▶ EXERCISE AIM:
Determine how many lines in the records include "html". Write the number and nothing more.

▶ SUPPLIED DATA:
Start of Block
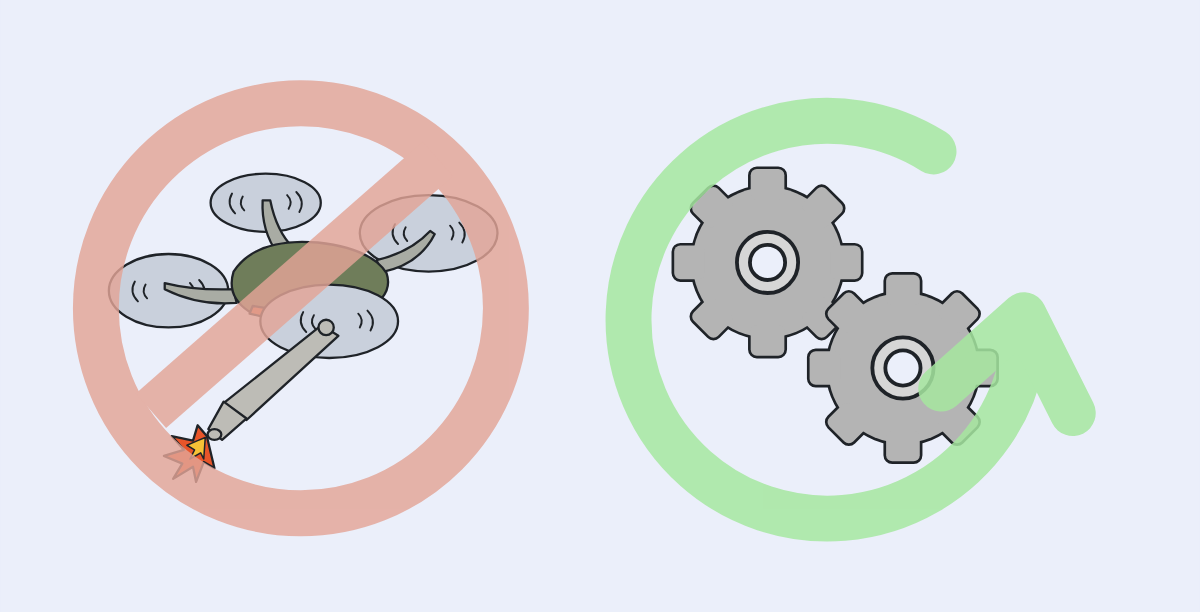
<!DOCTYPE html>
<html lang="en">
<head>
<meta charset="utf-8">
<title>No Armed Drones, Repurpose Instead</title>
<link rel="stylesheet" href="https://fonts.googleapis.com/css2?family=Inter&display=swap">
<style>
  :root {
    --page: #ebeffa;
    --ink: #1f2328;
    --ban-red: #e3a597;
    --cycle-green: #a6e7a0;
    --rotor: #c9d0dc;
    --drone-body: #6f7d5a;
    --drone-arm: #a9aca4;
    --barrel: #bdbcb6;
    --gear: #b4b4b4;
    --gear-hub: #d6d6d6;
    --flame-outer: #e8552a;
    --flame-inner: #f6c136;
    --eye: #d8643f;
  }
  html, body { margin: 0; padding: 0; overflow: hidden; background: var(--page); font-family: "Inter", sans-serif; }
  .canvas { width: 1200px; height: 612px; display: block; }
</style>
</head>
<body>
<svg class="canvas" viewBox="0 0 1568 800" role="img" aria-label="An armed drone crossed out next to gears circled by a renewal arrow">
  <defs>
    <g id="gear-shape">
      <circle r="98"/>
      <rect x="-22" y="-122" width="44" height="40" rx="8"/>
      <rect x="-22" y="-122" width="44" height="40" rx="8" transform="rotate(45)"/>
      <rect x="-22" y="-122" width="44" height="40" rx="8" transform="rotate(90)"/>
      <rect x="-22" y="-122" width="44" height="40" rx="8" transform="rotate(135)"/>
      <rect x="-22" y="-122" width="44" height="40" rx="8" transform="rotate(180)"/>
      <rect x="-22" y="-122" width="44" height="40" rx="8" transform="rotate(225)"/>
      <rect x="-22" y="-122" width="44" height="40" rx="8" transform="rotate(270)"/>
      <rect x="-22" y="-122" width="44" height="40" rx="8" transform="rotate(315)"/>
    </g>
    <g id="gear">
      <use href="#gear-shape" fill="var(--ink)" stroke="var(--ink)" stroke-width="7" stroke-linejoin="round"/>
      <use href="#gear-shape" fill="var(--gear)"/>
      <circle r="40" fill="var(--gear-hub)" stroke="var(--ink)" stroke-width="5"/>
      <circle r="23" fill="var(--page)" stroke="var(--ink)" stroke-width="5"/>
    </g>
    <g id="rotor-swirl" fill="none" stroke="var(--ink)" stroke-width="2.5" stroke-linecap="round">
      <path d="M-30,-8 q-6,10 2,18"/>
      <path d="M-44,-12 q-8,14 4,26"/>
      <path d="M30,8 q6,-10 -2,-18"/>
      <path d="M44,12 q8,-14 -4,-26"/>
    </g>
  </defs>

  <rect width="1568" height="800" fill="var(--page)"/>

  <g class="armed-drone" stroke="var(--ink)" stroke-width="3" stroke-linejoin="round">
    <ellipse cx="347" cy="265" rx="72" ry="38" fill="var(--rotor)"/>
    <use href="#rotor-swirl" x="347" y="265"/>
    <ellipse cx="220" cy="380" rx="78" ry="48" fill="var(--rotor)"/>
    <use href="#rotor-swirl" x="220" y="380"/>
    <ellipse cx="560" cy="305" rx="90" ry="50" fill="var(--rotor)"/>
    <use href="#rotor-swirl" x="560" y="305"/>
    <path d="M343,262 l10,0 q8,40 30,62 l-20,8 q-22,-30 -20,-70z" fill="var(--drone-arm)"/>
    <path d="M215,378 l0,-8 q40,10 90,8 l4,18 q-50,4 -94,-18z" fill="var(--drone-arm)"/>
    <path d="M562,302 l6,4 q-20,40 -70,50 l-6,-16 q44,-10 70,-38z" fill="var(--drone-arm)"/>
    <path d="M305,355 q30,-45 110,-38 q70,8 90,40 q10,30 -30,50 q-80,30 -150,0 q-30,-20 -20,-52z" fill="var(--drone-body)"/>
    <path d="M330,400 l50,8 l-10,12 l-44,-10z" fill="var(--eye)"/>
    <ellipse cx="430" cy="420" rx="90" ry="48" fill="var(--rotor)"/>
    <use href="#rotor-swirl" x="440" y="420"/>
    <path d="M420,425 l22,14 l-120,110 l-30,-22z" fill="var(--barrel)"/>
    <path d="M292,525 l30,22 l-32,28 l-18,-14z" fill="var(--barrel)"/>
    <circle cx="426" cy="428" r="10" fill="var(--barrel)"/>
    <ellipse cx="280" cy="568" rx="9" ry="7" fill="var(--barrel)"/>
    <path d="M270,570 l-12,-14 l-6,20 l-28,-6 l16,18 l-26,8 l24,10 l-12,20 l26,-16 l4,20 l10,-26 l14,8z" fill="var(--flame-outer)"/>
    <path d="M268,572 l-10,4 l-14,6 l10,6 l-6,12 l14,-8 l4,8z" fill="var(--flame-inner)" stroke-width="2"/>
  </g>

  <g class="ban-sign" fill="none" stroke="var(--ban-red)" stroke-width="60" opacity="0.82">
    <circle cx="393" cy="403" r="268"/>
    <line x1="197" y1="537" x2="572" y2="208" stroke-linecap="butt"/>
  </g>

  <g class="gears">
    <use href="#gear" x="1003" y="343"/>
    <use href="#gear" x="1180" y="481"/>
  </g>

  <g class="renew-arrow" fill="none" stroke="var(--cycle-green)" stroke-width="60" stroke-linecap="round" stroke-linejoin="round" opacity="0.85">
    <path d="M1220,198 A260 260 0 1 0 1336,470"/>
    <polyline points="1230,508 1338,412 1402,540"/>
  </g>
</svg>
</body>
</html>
End of Block
▶ ANSWER TO THIS PROBLEM:
4